by Craig Stephens

“Wilderness" (detail), 2002, from installation, acrylic on tara cloth, dimensions variable.

Whether simply placed in a gallery environment, photographed, drawn or recorded on video or audio tape, automobiles and car accidents have long been used as visual metaphors by artists, their inclusion lying somewhere between performance and disturbance, installation and litter. This visual archetype has been repeatedly harnessed to construct a narrative about everything and anything from violence and destruction to consumerist icons, industrialization, and/or the environment in which we live. Religion too has even figured in there somewhere

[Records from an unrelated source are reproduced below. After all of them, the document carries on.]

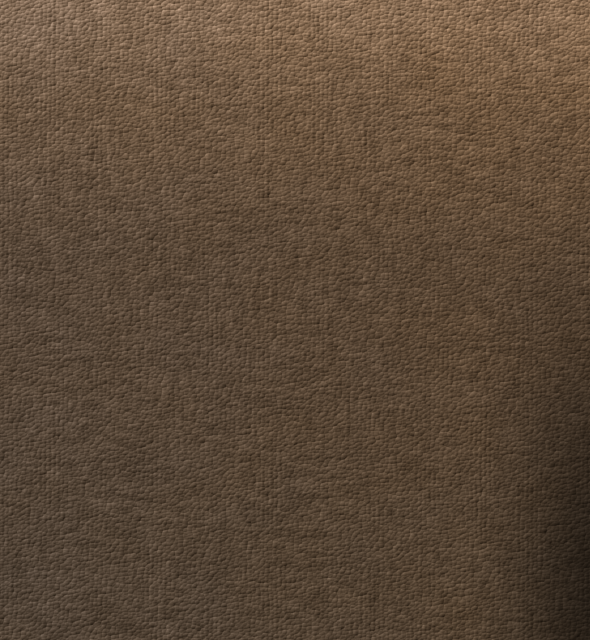
Give the GLSL for this texture, as a Shadertoy shader.

```glsl
// Brown embossed cloth under a soft light that falls off toward the lower right.
// Cellular domes meeting in crisp creases form the grain, lit from the upper left;
// stretched noise and sine ribs add crossing threads, layered sines the mottling.

const vec3 FOOT_COLOR  = vec3(0.316, 0.256, 0.199);
const vec3 BODY_COLOR  = vec3(0.346, 0.276, 0.212);
const vec3 UPPER_COLOR = vec3(0.436, 0.343, 0.257);
const vec3 TOP_COLOR   = vec3(0.530, 0.425, 0.332);
const vec3 COOL_TINT   = vec3(0.990, 1.010, 1.040);
const vec3 WARM_TINT   = vec3(1.000, 0.985, 0.950);
const vec3 CREASE_TINT = vec3(0.95, 1.04, 1.20);  // creases turn browner

const vec2  GRAIN_CELLS   = vec2(150.0, 208.0);   // domes per canvas height
const vec2  LIGHT_STEP    = vec2(-0.0014, 0.0017);
const float GRAIN_SLANT   = 0.17;
const float RELIEF        = 0.52;
const float THREAD_DEPTH  = 0.30;
const float RIB_DEPTH     = 0.05;
const float RIB_COUNT     = 138.0;                // ribs per canvas height
const float FIBER_DEPTH   = 0.17;
const float MOTTLE_DEPTH  = 0.012;
const float CORNER_SHADOW = 0.60;

vec2 hash2(vec2 cell) {
    vec3 h = fract(cell.xyx * vec3(0.1031, 0.1030, 0.0973));
    h += dot(h, h.yzx + 33.33);
    return fract((h.xx + h.yz) * h.zy);
}

float valueNoise(vec2 p) {
    vec2 cell = floor(p);
    vec2 f = fract(p);
    f = f * f * (3.0 - 2.0 * f);
    float low  = mix(hash2(cell).x, hash2(cell + vec2(1, 0)).x, f.x);
    float high = mix(hash2(cell + vec2(0, 1)).x, hash2(cell + vec2(1, 1)).x, f.x);
    return mix(low, high, f.y);
}

// Smooth waves, about -1 to 1, for bending and mottling
float layeredSines(vec2 p) {
    float sum = 0.0;
    float weight = 0.5;
    for (int i = 0; i < 4; i++) {
        sum += weight * sin(p.x + 1.7 * sin(p.y)) * cos(p.y - 0.6 * p.x);
        p = mat2(0.8, 0.6, -0.6, 0.8) * p * 1.9 + 2.3;
        weight *= 0.62;
    }
    return sum;
}

// Cellular height field: the tallest of the domes around each point
float grainHeight(vec2 p) {
    vec2 q = p * GRAIN_CELLS;
    q.y -= GRAIN_SLANT * q.x;
    q.y += 0.4 * layeredSines(p * 40.0);
    vec2 cell = floor(q);
    float height = -2.0;
    for (int y = -1; y <= 1; y++) {
        for (int x = -1; x <= 1; x++) {
            vec2 id = cell + vec2(x, y);
            vec2 offset = id + 0.1 + 0.8 * hash2(id) - q;
            float size = 0.45 * hash2(id + 57.0).y;
            height = max(height, size - 1.2 * dot(offset, offset));
        }
    }
    return height;
}

// Broken vertical and horizontal threads, centred on zero
float threads(vec2 p) {
    vec2 bent = p + 0.002 * layeredSines(p * 28.0);
    float across = valueNoise(bent * vec2(46.0, 190.0)) - 0.5;
    float along  = valueNoise(bent * vec2(200.0, 46.0) + 40.0) - 0.5;
    float patches = valueNoise(p * 15.0 + 5.0);
    return mix(across, along, 0.10 + 0.6 * patches);
}

// Fine vertical ribs that fade in and out
float ribs(vec2 p) {
    float phase = 6.2832 * RIB_COUNT * p.x + 1.5 * layeredSines(p * 18.0);
    return sin(phase) * smoothstep(0.3, 0.8, valueNoise(p * vec2(24.0, 20.0) + 71.0));
}

// Broad light: bright top, brown body, dark lower right corner
vec3 clothTone(vec2 uv) {
    float level = uv.y + 0.03 * (uv.x - 0.5);
    vec3 tone = mix(FOOT_COLOR, BODY_COLOR, smoothstep(0.0, 0.55, level));
    tone = mix(tone, UPPER_COLOR, smoothstep(0.54, 0.90, level));
    tone = mix(tone, TOP_COLOR, smoothstep(0.82, 1.02, level));
    tone *= mix(COOL_TINT, WARM_TINT, smoothstep(0.0, 0.9, uv.x));

    float rightSide = smoothstep(0.78, 1.06, uv.x);
    float lowerPart = 1.0 - smoothstep(0.04, 0.74, uv.y);
    return tone * (1.0 - CORNER_SHADOW * rightSide * lowerPart);
}

void mainImage(out vec4 fragColor, in vec2 fragCoord) {
    vec2 uv = fragCoord / iResolution.xy;
    vec2 p = fragCoord / iResolution.y;

    // Slope toward the light gives lit crests and dark creases
    float slope = grainHeight(p - 0.5 * LIGHT_STEP) - grainHeight(p + 0.5 * LIGHT_STEP);
    float shade = 1.0 + RELIEF * slope;
    shade += THREAD_DEPTH * threads(p) + RIB_DEPTH * ribs(p);
    shade += FIBER_DEPTH * (valueNoise(p * vec2(260.0, 270.0) + 13.0) - 0.5);
    shade += MOTTLE_DEPTH * layeredSines(p * 24.0 + 3.0);

    vec3 color = clothTone(uv) * pow(vec3(max(shade, 0.1)), CREASE_TINT);

    // Faint drift between grey brown and red brown
    float drift = layeredSines(p * 15.0 + 6.0);
    color *= 1.0 + drift * vec3(0.008, 0.0, -0.018);

    fragColor = vec4(clamp(color, 0.0, 1.0), 1.0);
}
```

It’s hard to reinvent the wheel, though sometimes it works. Technically dextrous, incisive and even witty, Los Angeles artist Justin Moore seems to have succeeded. Entitled Tectonic, the exhibition includes painting, sculpture, drawing and prints, each beginning the exploration of the aforementioned narratives. As Moore’s first solo show it is incisive and thoughtful, outstretching the expectations of a premier solo show by a young graduate of the College of Creative Studies at UC Santa Barbara.

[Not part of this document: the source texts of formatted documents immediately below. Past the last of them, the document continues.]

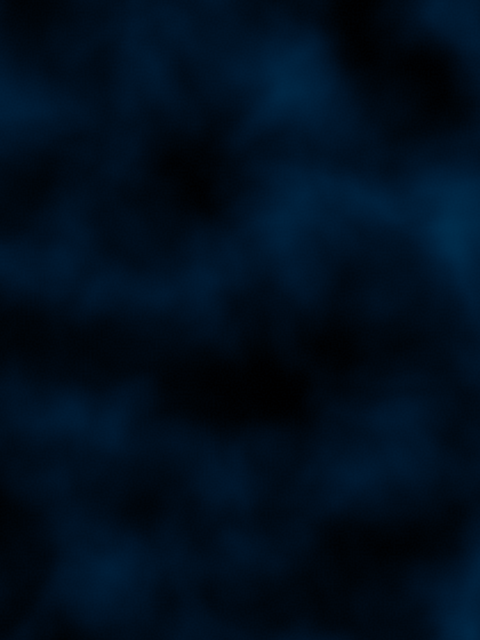
This texture is drawn by a Shadertoy shader. Its source:

```glsl
#define CLOUD_SCALE 3.1
#define OCTAVES 4
#define OCTAVE_GAIN 0.42
#define WARP 0.16
#define CONTRAST 3.8
#define SEED vec2(17.3, 41.8)
#define MID_GLOW 0.056
#define GLOW_RANGE 0.035
#define GRAIN_SCALE 210.0
#define GRAIN_GLOW 0.012

// Random unit gradient for a lattice corner
vec2 cornerGradient(vec2 cell) {
    float angle = 6.2831853 * fract(sin(dot(cell, vec2(127.1, 311.7))) * 43758.5453);
    return vec2(cos(angle), sin(angle));
}

float gradientNoise(vec2 p) {
    vec2 cell = floor(p);
    vec2 f = p - cell;
    vec2 w = f * f * f * (f * (f * 6.0 - 15.0) + 10.0);
    vec2 e = vec2(1.0, 0.0);
    float a = dot(cornerGradient(cell), f);
    float b = dot(cornerGradient(cell + e.xy), f - e.xy);
    float c = dot(cornerGradient(cell + e.yx), f - e.yx);
    float d = dot(cornerGradient(cell + e.xx), f - e.xx);
    return mix(mix(a, b, w.x), mix(c, d, w.x), w.y);
}

// Octaves are rotated so that the lattice does not show
float clouds(vec2 p) {
    mat2 turn = mat2(0.8, 0.6, -0.6, 0.8);
    float sum = 0.0;
    float amplitude = 1.0;
    for (int i = 0; i < OCTAVES; i++) {
        sum += amplitude * gradientNoise(p);
        p = turn * p * 2.0 + SEED;
        amplitude *= OCTAVE_GAIN;
    }
    return sum;
}

// Near-black navy rising to deep blue
vec3 nightBlue(float density, float grain) {
    float glow = MID_GLOW + GLOW_RANGE * density + 0.003 * density * density;
    glow = 0.5 * (glow + sqrt(glow * glow + 0.0001));
    glow = max(glow + grain, 0.0);
    return vec3(0.0, glow, glow * (2.25 - 3.2 * glow));
}

void mainImage(out vec4 fragColor, in vec2 fragCoord) {
    vec2 uv = fragCoord / iResolution.x;
    vec2 p = CLOUD_SCALE * uv + SEED;

    // Gentle bending of the cloud banks
    vec2 bend = vec2(gradientNoise(p * 1.3 + 5.2), gradientNoise(p * 1.3 + 19.7));
    float density = CONTRAST * clouds(p + WARP * bend);

    // Faint grain over the smooth banks
    float grain = GRAIN_GLOW * gradientNoise(uv * GRAIN_SCALE);

    fragColor = vec4(nightBlue(density, grain), 1.0);
}
```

Thematically, Moore confines his attempt to gauge human psychological and emotional response to such automotive carnage, in certain instances of extreme violence. The physical event separates itself from the consciousness of the participant, and two distinct narratives are launched. One is subject to the domination of physical law, while the other, created by such extraordinary effects as "shock" or "divine intervention," leads to what might be called a "psychological wilderness."

“Wilderness,” 2002, installation, acrylic on tara cloth/
slot-car track/mirrored plexiglas, dimensions variable.

“T-Bone," 2002, digital Web edition.

Moore attempts to explore this wilderness via imagery boxed in a gaggle of video monitors that lay grouped on the gallery floor, titled Tectonic 2002. This video/DVD installation bridges the gulf between photography and painting, each monitor conjuring stillness and emotion. The footage, a delayed frame video of a car crash, is more tangible as a vibrant collage than as a distinct and real event. Lightening the load in the face of such extreme bombast is an elaborate slot car track, mounted on a vast, mirror-coated platform complete with cars and gun controls. The huge, intricate track, featuring extreme geometric angles, served as both an elaborate sculpture and perfect interactive entertainment for the gallery crowd.